In 1975 I campaigned for a ‘yes’ in the referendum on what was then the Common Market. In the past decades my attitude to the EU has vacillated and this has especially been the case since 2000. It is true that I campaigned for a free market area and I still have faith in that proposition and I was prepared to relegate my concerns about the anti-democratic character of the EU to one side. The economic crisis since 2008 and the almost complete failure of the EU elite to resolve the euro crisis, other than throwing money at countries with sovereign debt problems in return to austerity measures, leads me to question whether membership of the EU is still in Britain’s national interest. The notion of strength in unity that underpinned the whole idea of the EU is cracking and all the centre can suggest is that what is needed is greater European integration.
One reason why many in Britain are sceptical about the direction in which the EU seems hell-bent on going is that we have, for all its defects, an established democratic system in which the people play a significant role and whose voice cannot be indefinitely ignored. Demands for a referendum which, irrespective of what the question is, will be about whether Britain should be in or out of the EU, have grown in urgency and support since the mid-1990s, a situation aided by the failure of successive governments, despite their promises, to accede to calls for a vote. This reflects the democratic deficit long identified as at the centre of the EU. Take the debate over the new EU constitution in the 2000s: once the EU elite recognised that it would lose referendums on a constitution, it changed the rules and pushed ahead with much of the constitution in the Treaty of Lisbon that did not need referendums for national ratification. Or, as in Ireland, when a referendum defeats an EU development, you renegotiate and vote on it again (and presumably again) until you give the answer the EU wants. Those committed to the European project have never trusted ‘the people’ to give the answer they wanted and so have either circumvented or ignored them. While this may be acceptable to many in Europe (though even here support seems to be waning ), it goes against everything that most people in Britain regard as democratic. It’s not just that we’re being awkward (though there is an element of ‘Little England’ in people’s thinking) but that our history and constitutional development has for the past two hundred years at least been based on the idea that Britain is involved in Europe but that we are not actually part of Europe, a consequence of our (not just geographical) insularity.
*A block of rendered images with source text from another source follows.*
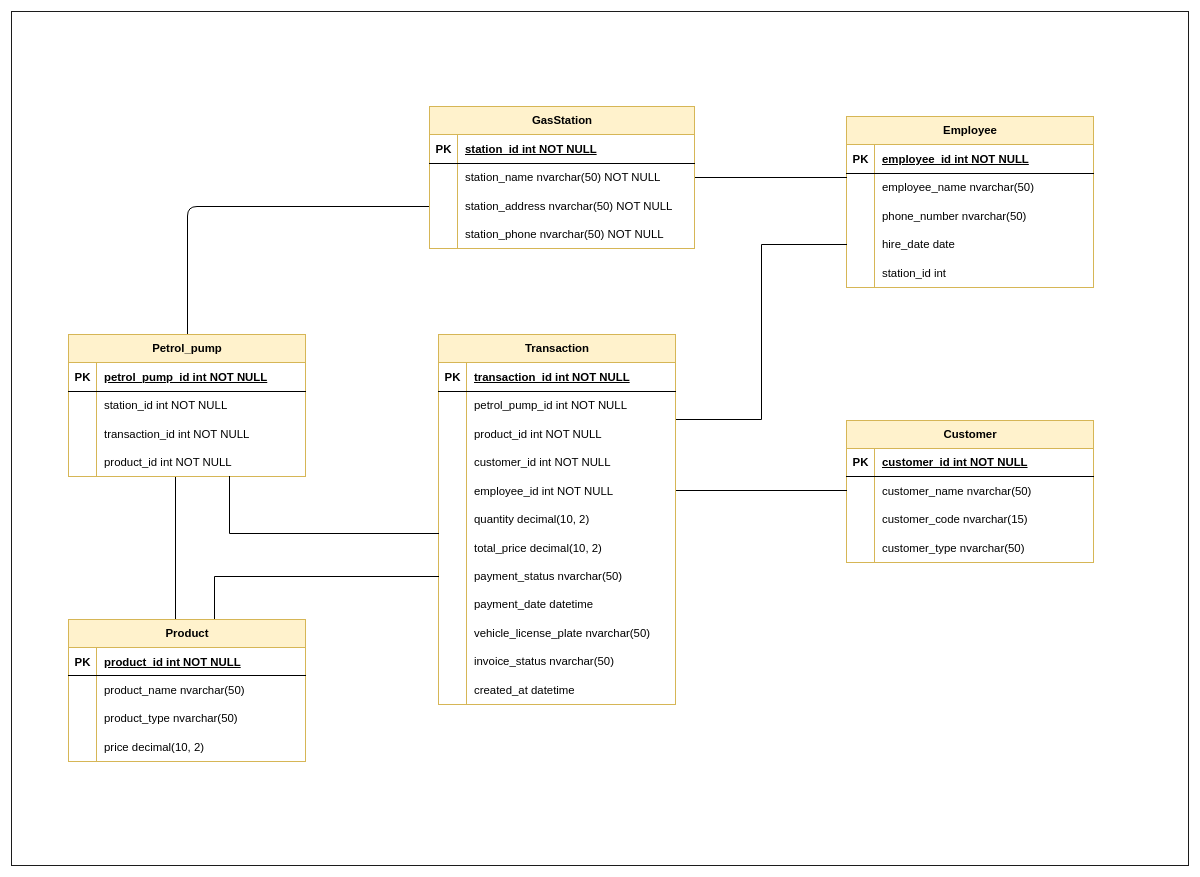
<!DOCTYPE html>
<html lang="en">
<head>
<meta charset="utf-8">
<title>Gas station entity relationship diagram</title>
<style>
:root {
  --paper: #ffffff;
  --ink: #000000;
  --frame: #1c1c1c;
  --header-fill: #fff2cc;
  --entity-line: #d6b656;
  --row: 28.44px;
}
* { box-sizing: border-box; margin: 0; padding: 0; }
html, body { width: 1200px; height: 877px; overflow: hidden; background: var(--paper); }
body { font: 11.4px/1 "Liberation Sans", Arial, sans-serif; color: var(--ink); }
.diagram { position: relative; width: 1200px; height: 877px; }
.frame { position: absolute; left: 11px; top: 11px; width: 1178px; height: 855px; border: 1px solid var(--frame); }
.relations { position: absolute; left: 0; top: 0; fill: none; stroke: var(--ink); stroke-width: 1; }

.entity {
  position: absolute;
  display: flex;
  flex-direction: column;
  height: calc(var(--rows) * var(--row) + 1px);
  border: 1px solid var(--entity-line);
  background: var(--paper);
  white-space: nowrap;
}
.entity h2 {
  flex: none;
  display: flex;
  align-items: center;
  justify-content: center;
  height: var(--row);
  border-bottom: 1px solid var(--entity-line);
  background: var(--header-fill);
  font-size: inherit;
}
.primary-key {
  position: relative;
  flex: none;
  display: flex;
  height: var(--row);
  font-weight: bold;
}
.primary-key::after {
  content: "";
  position: absolute;
  left: -1px;
  right: -1px;
  bottom: 0;
  height: 1px;
  background: var(--ink);
}
.primary-key b, .primary-key u { display: flex; align-items: center; }
.primary-key b { justify-content: center; width: 28px; border-right: 1px solid var(--entity-line); }
.primary-key u { padding-left: 7px; text-decoration: underline; }
.columns {
  flex: 1;
  min-height: 0;
  margin-left: 27px;
  padding-left: 7px;
  border-left: 1px solid var(--entity-line);
  list-style: none;
}
.columns li { display: flex; align-items: center; height: var(--row); }

.gas-station { --rows: 5; left: 429px; top: 106px; width: 266px; }
.employee { --rows: 6; left: 846px; top: 116px; width: 248px; }
.petrol-pump { --rows: 5; left: 68px; top: 334px; width: 238px; }
.transaction { --rows: 13; left: 438px; top: 334px; width: 238px; }
.customer { --rows: 5; left: 846px; top: 419.5px; width: 248px; }
.product { --rows: 5; left: 68px; top: 618.6px; width: 238px; }
</style>
</head>
<body>
<main class="diagram">
  <div class="frame"></div>

  <section class="entity gas-station">
    <h2>GasStation</h2>
    <div class="primary-key"><b>PK</b><u>station_id int NOT NULL</u></div>
    <ul class="columns">
      <li>station_name nvarchar(50) NOT NULL</li>
      <li>station_address nvarchar(50) NOT NULL</li>
      <li>station_phone nvarchar(50) NOT NULL</li>
    </ul>
  </section>

  <section class="entity employee">
    <h2>Employee</h2>
    <div class="primary-key"><b>PK</b><u>employee_id int NOT NULL</u></div>
    <ul class="columns">
      <li>employee_name nvarchar(50)</li>
      <li>phone_number nvarchar(50)</li>
      <li>hire_date date</li>
      <li>station_id int</li>
    </ul>
  </section>

  <section class="entity petrol-pump">
    <h2>Petrol_pump</h2>
    <div class="primary-key"><b>PK</b><u>petrol_pump_id int NOT NULL</u></div>
    <ul class="columns">
      <li>station_id int NOT NULL</li>
      <li>transaction_id int NOT NULL</li>
      <li>product_id int NOT NULL</li>
    </ul>
  </section>

  <section class="entity transaction">
    <h2>Transaction</h2>
    <div class="primary-key"><b>PK</b><u>transaction_id int NOT NULL</u></div>
    <ul class="columns">
      <li>petrol_pump_id int NOT NULL</li>
      <li>product_id int NOT NULL</li>
      <li>customer_id int NOT NULL</li>
      <li>employee_id int NOT NULL</li>
      <li>quantity decimal(10, 2)</li>
      <li>total_price decimal(10, 2)</li>
      <li>payment_status nvarchar(50)</li>
      <li>payment_date datetime</li>
      <li>vehicle_license_plate nvarchar(50)</li>
      <li>invoice_status nvarchar(50)</li>
      <li>created_at datetime</li>
    </ul>
  </section>

  <section class="entity customer">
    <h2>Customer</h2>
    <div class="primary-key"><b>PK</b><u>customer_id int NOT NULL</u></div>
    <ul class="columns">
      <li>customer_name nvarchar(50)</li>
      <li>customer_code nvarchar(15)</li>
      <li>customer_type nvarchar(50)</li>
    </ul>
  </section>

  <section class="entity product">
    <h2>Product</h2>
    <div class="primary-key"><b>PK</b><u>product_id int NOT NULL</u></div>
    <ul class="columns">
      <li>product_name nvarchar(50)</li>
      <li>product_type nvarchar(50)</li>
      <li>price decimal(10, 2)</li>
    </ul>
  </section>

  <svg class="relations" width="1200" height="877" viewBox="0 0 1200 877" aria-hidden="true">
    <path id="station-pump" d="M429 206.5H197Q187.5 206.5 187.5 216V334"/>
    <line id="station-employee" x1="695" y1="177.5" x2="847" y2="177.5"/>
    <polyline id="employee-transaction" points="847,244.5 761.5,244.5 761.5,419.5 676,419.5"/>
    <line id="transaction-customer" x1="676" y1="490.5" x2="847" y2="490.5"/>
    <polyline id="pump-transaction" points="229.5,476 229.5,533.5 439,533.5"/>
    <polyline id="product-transaction" points="214.5,619 214.5,576.5 439,576.5"/>
    <line id="pump-product" x1="175.5" y1="477" x2="175.5" y2="619"/>
  </svg>
</main>
</body>
</html>
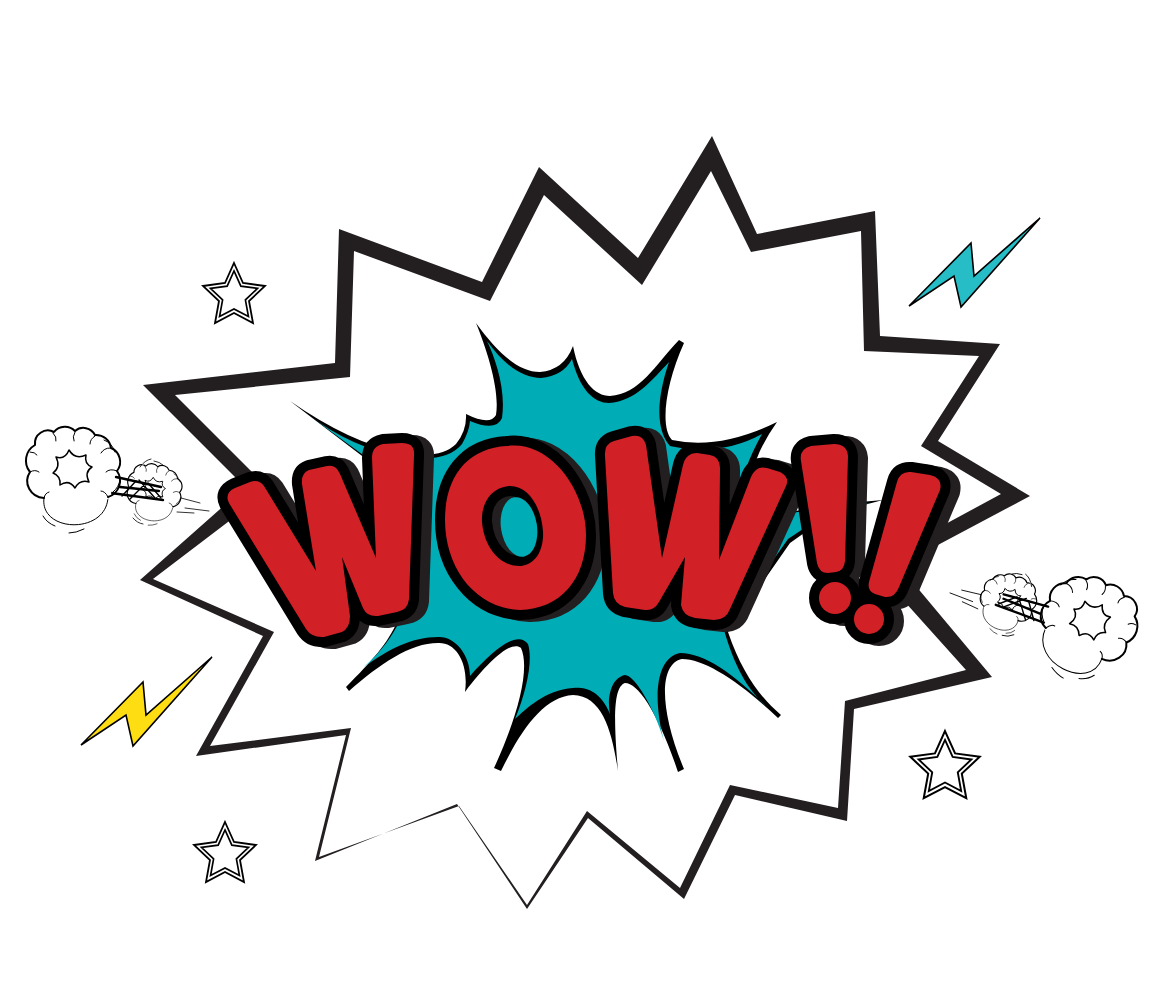
<!DOCTYPE html>
<html lang="en">
<head>
<meta charset="utf-8">
<title>WOW!!</title>
<style>
:root { --paper: #fff; --ink: #000; --soft-ink: #231f20; --red: #d22027; --teal: #00adb7; --bolt-teal: #27bdc6; --yellow: #fedd12; }
html, body { margin: 0; overflow: hidden; background: var(--paper); }
svg { display: block; width: 1152px; height: 997px; }
.burst { fill: var(--soft-ink); fill-rule: evenodd; }
.splash-edge { fill: var(--ink); }
.splash-fill { fill: var(--teal); }
.letter-shadow { fill: var(--soft-ink); stroke: var(--soft-ink); stroke-width: 20; stroke-linejoin: round; }
.letter-outline { fill: var(--ink); stroke: var(--ink); stroke-width: 20; stroke-linejoin: round; }
.letter-face { fill: var(--red); }
.line { fill: var(--paper); stroke: var(--ink); stroke-linejoin: round; stroke-linecap: round; }
.bolt { stroke: var(--ink); stroke-width: 1.6; }
.star { fill: var(--paper); stroke: var(--ink); stroke-width: 1.8; }
</style>
</head>
<body>
<svg viewBox="0 0 1152 997" role="img" aria-label="WOW!! in comic lettering on a burst">
  <defs>
    <g id="star" class="star">
      <polygon id="star-shape" points="0,-33 9,-13 31,-10 15,5 19,27 0,17 -19,27 -15,5 -31,-10 -9,-13"/>
      <use href="#star-shape" transform="scale(.76)" stroke-width="2.2"/>
    </g>
    <polygon id="bolt" class="bolt" points="1040,218 961,307 954,276 909,306 971,243 974,276"/>
    <g id="puff" class="line">
      <g stroke-width="2">
        <path stroke-width="1" d="M-29 23C-34 58 34 60 35 22"/>
        <path stroke="none" d="M-36 -30L0 -42L40 -20L38 22L0 44L-30 22L-44 0Z"/>
        <path fill="none" d="M-29 23A18 17 0 0 1 -43 -3A18 18 0 0 1 -38 -30A13 13 0 0 1 -19 -43A14 14 0 0 1 2 -44A13 13 0 0 1 22 -40A15 15 0 0 1 38 -27A15 15 0 0 1 44 -4A17 17 0 0 1 35 22"/>
        <path d="M-17 -18Q-8 -15 -4 -25Q2 -15 13 -20Q11 -11 19 -8Q11 -3 16 7Q7 4 2 13Q-4 4 -13 10Q-12 1 -20 -2Q-12 -8 -17 -18Z" stroke-width="1.5"/>
      </g>
      <g fill="none" stroke-width="1">
        <path d="M-43 -23Q-38 -23 -36 -20M-20 -42Q-16 -38 -17 -34M2 -43Q-1 -38 1 -34M22 -39Q17 -36 17 -31M37 -27Q31 -27 28 -22M44 -4Q37 -7 33 -3M-43 -3Q-38 -6 -34 -3M-29 23Q-28 18 -24 17M35 22Q32 16 28 16M-30 41Q-26 48 -18 51M-4 58Q3 58 11 54M40 17Q46 12 47 5M31 -35Q39 -32 42 -23"/>
      </g>
    </g>
    <g id="puff-pair">
      <use href="#puff" transform="translate(81 17) rotate(6) scale(.58)"/>
      <g class="line" fill="none">
        <path stroke-width="2.4" d="M43 2L88 12M47 12L86 16M38 18L90 25"/>
        <path stroke-width="1.4" d="M49 21L63 6M57 24L72 9M66 5L82 23M75 8L88 23"/>
        <path stroke-width=".8" d="M108 23L127 28M112 33L136 36M104 37L121 38M67 -8Q72 -15 78 -16M81 -14Q87 -13 90 -10M60 43Q64 48 70 49"/>
      </g>
      <use href="#puff"/>
    </g>
    <g id="lettering">
      <path d="M229 503Q224 493 235 488L250 482Q259 479 264 486L316 571L302 484Q301 473 309 470L327 466Q336 464 340 474L376 558L372 458Q372 446 383 444L402 443Q415 443 414 455L409 599Q408 610 397 612L378 616Q367 617 363 608L342 557L350 616Q350 628 342 632L324 637Q312 638 306 629Z"/>
      <path fill-rule="evenodd" d="M507 446C550 440 586 490 586 535C586 580 560 609 520 610C475 608 445 568 445 520C445 476 468 448 507 446ZM509 486C490 488 481 504 482 522C484 547 500 567 521 566C537 564 544 548 543 531C541 505 527 485 509 486Z"/>
      <path d="M605 456Q604 444 614 441L632 436Q643 434 646 445L662 558L683 465Q686 453 697 453L710 455Q720 457 720 468L719 560L751 477Q756 465 767 468L780 472Q790 477 786 486L730 609Q726 620 714 620L695 618Q683 616 681 605L685 557L659 602Q654 611 645 610L625 607Q614 604 613 593Z"/>
      <path d="M801 461Q799 449 811 446L834 444Q847 444 848 456L845 561Q844 571 836 572L828 573Q819 573 817 563Z"/>
      <circle cx="835" cy="598" r="16"/>
      <path d="M897 482Q900 471 911 472L930 475Q943 478 940 490L899 587Q895 598 885 597L875 594Q867 591 869 582Z"/>
      <circle cx="869" cy="619" r="15"/>
    </g>
  </defs>

  <rect width="1152" height="997" fill="var(--paper)"/>

  <g id="clouds">
    <use href="#puff-pair" transform="translate(73 475)"/>
    <use href="#puff-pair" transform="translate(1087 625) rotate(28) scale(-1 1)"/>
  </g>

  <path class="burst" d="M712 136L757 234L875 211L880 336L1000 344L938 441L1030 496L936 546L900 567L992 677L854 709L847 821L735 795L684 899L588 818L527 909L457 804L315 861L346 735L196 756L263 636L140 580L245 487L143 385L335 363L339 229L482 282L539 167L638 258Z
    M711 171L751 252L861 231L864 351L979 356L921 446L1001 494L940 527L878 572L966 670L845 701L838 808L730 785L680 888L587 811L527 905L459 806L319 857L351 728L210 746L274 632L153 579L270 490L175 395L350 377L354 251L490 301L544 195L642 285Z"/>

  <g id="splash">
    <path class="splash-edge" d="M476 323C497 352 518 372 540 372Q564 370 573 346C580 381 595 396 610 396C640 394 655 365 679 340L684 343C665 385 660 428 672 440Q720 450 777 422Q757 450 752 475L790 512Q830 504 883 500Q830 512 790 543L728 632C742 673 760 697 781 715L778 718C740 682 705 659 682 659C658 664 660 712 684 769L678 772C658 712 638 683 625 683C614 687 613 714 618 771C612 732 603 696 573 695C544 697 522 728 501 771L494 768C519 714 530 668 521 648C512 640 490 659 465 692C469 663 456 642 438 643C410 643 380 664 349 691L346 687C372 661 388 643 397 622L425 500L370 462L290 401Q352 444 400 452Q440 460 456 444Q467 430 466 414Q490 426 496 415C500 390 487 350 476 323Z"/>
    <path class="splash-fill" d="M487 341C505 366 523 378 541 378Q563 376 572 359C580 390 594 403 609 403C636 401 652 380 669 362C656 400 656 430 670 446Q720 457 762 434Q742 470 738 500L782 514Q830 508 870 503Q825 512 788 539L724 630C735 668 748 690 766 706C735 675 705 653 680 653C655 658 653 700 664 741C655 710 635 675 625 675C610 678 607 700 610 714C600 690 585 687 573 688C545 690 526 709 515 719C527 690 533 660 528 644C518 630 495 648 470 676C470 655 455 636 438 637C412 637 389 649 364 667C382 651 393 635 400 620L428 500L370 460L307 414Q352 448 400 456Q446 464 462 444Q469 432 470 421Q496 432 502 418C506 390 496 360 487 341Z"/>
  </g>

  <g id="wow">
    <use href="#lettering" class="letter-shadow" x="10" y="2"/>
    <use href="#lettering" class="letter-outline"/>
    <use href="#lettering" class="letter-face"/>
    <ellipse cx="519" cy="527" rx="18" ry="30" transform="rotate(-9 519 527)" fill="var(--teal)"/>
  </g>

  <g id="accents">
    <use href="#bolt" fill="var(--bolt-teal)"/>
    <use href="#bolt" x="-828" y="439" fill="var(--yellow)"/>
    <use href="#star" transform="translate(234 296)"/>
    <use href="#star" transform="translate(945 768) scale(1.12)"/>
    <use href="#star" transform="translate(225 855)"/>
  </g>
</svg>
</body>
</html>
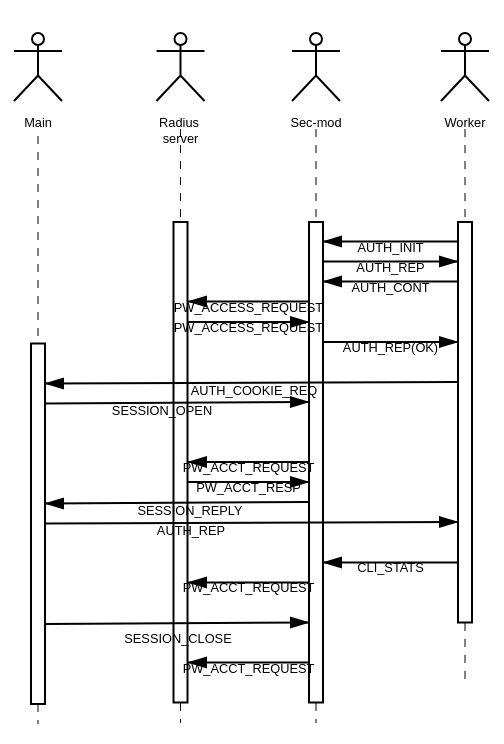
<!DOCTYPE html>
<html lang="en">
<head>
<meta charset="utf-8">
<title>Authentication sequence diagram</title>
<style>
:root { --ink: #000; --paper: #fff; }
* { box-sizing: border-box; margin: 0; padding: 0; }
html, body { width: 504px; height: 744px; overflow: hidden; background: var(--paper); }
.diagram {
  position: relative; width: 504px; height: 744px; overflow: hidden;
  color: var(--ink); font: 12.8px/16px "Liberation Sans", Arial, sans-serif;
}
.lines { position: absolute; left: 0; top: 0; display: block; }
.actor, .bars, .messages { stroke: var(--ink); stroke-width: 2; }
.actor, .bars { fill: var(--paper); }
.actor path { fill: none; }
.lifelines { stroke: var(--ink); stroke-width: 1; stroke-dasharray: 8 8; }
.messages line { marker-end: url(#arrowhead); }
.label {
  position: absolute; left: var(--x); top: var(--y);
  transform: translate(-50%, -50%); white-space: nowrap;
}
</style>
</head>
<body>
<main class="diagram">
  <svg class="lines" width="504" height="744" viewBox="0 0 504 744" aria-hidden="true">
    <defs>
      <g id="actor" class="actor">
        <circle cx="0" cy="39" r="6"/>
        <path d="M0 45V75.5M-24 51H24M-24 101L0 75.5L24 101"/>
      </g>
      <marker id="arrowhead" markerUnits="userSpaceOnUse" markerWidth="20" markerHeight="14" refX="19" refY="7" orient="auto">
        <polygon points="0,1 20,7 0,13" fill="#000" stroke="none"/>
      </marker>
    </defs>

    <use href="#actor" x="38"/>
    <use href="#actor" x="180.5"/>
    <use href="#actor" x="316"/>
    <use href="#actor" x="465"/>

    <g class="lifelines">
      <line x1="38" y1="136" x2="38" y2="343"/>
      <line x1="38" y1="704" x2="38" y2="724"/>
      <line x1="180.5" y1="129" x2="180.5" y2="221"/>
      <line x1="180.5" y1="703" x2="180.5" y2="723"/>
      <line x1="316" y1="129" x2="316" y2="221"/>
      <line x1="316" y1="703" x2="316" y2="723"/>
      <line x1="465" y1="129" x2="465" y2="221"/>
      <line x1="465" y1="623" x2="465" y2="680"/>
    </g>

    <g class="bars">
      <rect x="31" y="343.5" width="14" height="360.5"/>
      <rect x="173.5" y="222" width="14" height="480.5"/>
      <rect x="309" y="222" width="14" height="480.5"/>
      <rect x="458" y="222" width="14" height="400.5"/>
    </g>

    <g class="messages">
      <line x1="458" y1="241.5" x2="323" y2="241.5"/>
      <line x1="323" y1="261.5" x2="458" y2="261.5"/>
      <line x1="458" y1="281.5" x2="323" y2="281.5"/>
      <line x1="309" y1="301.5" x2="188" y2="301.5"/>
      <line x1="188" y1="322" x2="309" y2="322"/>
      <line x1="323" y1="342" x2="458" y2="342"/>
      <line x1="458" y1="382" x2="45" y2="383.5"/>
      <line x1="45" y1="403.5" x2="309" y2="402"/>
      <line x1="309" y1="462" x2="188" y2="462"/>
      <line x1="188" y1="482" x2="309" y2="482"/>
      <line x1="309" y1="502" x2="45" y2="503.5"/>
      <line x1="45" y1="523.5" x2="458" y2="522"/>
      <line x1="458" y1="562.5" x2="323" y2="562.5"/>
      <line x1="309" y1="582.5" x2="188" y2="582.5"/>
      <line x1="45" y1="624" x2="309" y2="622.5"/>
      <line x1="309" y1="662.5" x2="188" y2="662.5"/>
    </g>
  </svg>

  <h2 class="label" style="--x:38px;--y:123px;font:inherit">Main</h2>
  <h2 class="label" style="--x:179px;--y:123px;font:inherit">Radius</h2>
  <h2 class="label" style="--x:180.5px;--y:139px;font:inherit">server</h2>
  <h2 class="label" style="--x:316px;--y:123px;font:inherit">Sec-mod</h2>
  <h2 class="label" style="--x:465px;--y:123px;font:inherit">Worker</h2>

  <p class="label" style="--x:390.5px;--y:248px">AUTH_INIT</p>
  <p class="label" style="--x:390.5px;--y:268px">AUTH_REP</p>
  <p class="label" style="--x:390.5px;--y:288px">AUTH_CONT</p>
  <p class="label" style="--x:248.5px;--y:308px">PW_ACCESS_REQUEST</p>
  <p class="label" style="--x:248.5px;--y:328px">PW_ACCESS_REQUEST</p>
  <p class="label" style="--x:390.5px;--y:348px">AUTH_REP(OK)</p>
  <p class="label" style="--x:254px;--y:391px">AUTH_COOKIE_REQ</p>
  <p class="label" style="--x:162px;--y:411px">SESSION_OPEN</p>
  <p class="label" style="--x:248.5px;--y:468px">PW_ACCT_REQUEST</p>
  <p class="label" style="--x:248.5px;--y:488px">PW_ACCT_RESP</p>
  <p class="label" style="--x:190px;--y:511px">SESSION_REPLY</p>
  <p class="label" style="--x:191px;--y:531px">AUTH_REP</p>
  <p class="label" style="--x:390.5px;--y:568px">CLI_STATS</p>
  <p class="label" style="--x:248.5px;--y:588px">PW_ACCT_REQUEST</p>
  <p class="label" style="--x:178px;--y:639px">SESSION_CLOSE</p>
  <p class="label" style="--x:248.5px;--y:669px">PW_ACCT_REQUEST</p>
</main>
</body>
</html>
Within the next five years or perhaps sooner, there will be a referendum in Britain over the EU and it will be an in/out referendum (whether that is the question or not). The question is whether Britain is better inside the EU or whether we would be better served by negotiating a free trade agreement with EU members and remain outside. Whatever the political case for greater European integration, and there is a case to be answered, what appears to matter for many people in Britain is whether our economy will be adversely affected by not being in the EU. It was why most people supported the yes campaign in 1975 and it is still the determining factor in many people’s reasoning. I’m not convinced that even if the EU became a more democratic and accountable institution that it would gain sufficient support in Britain. Despite the continued commitment of many within our economic and political elites to membership of the EU, if not the European project, when there is a referendum I do not see those elites being able to persuade most people of the case for remaining in Europe. It could well be the wrong decision but at least the principle of British democracy will have been expressed.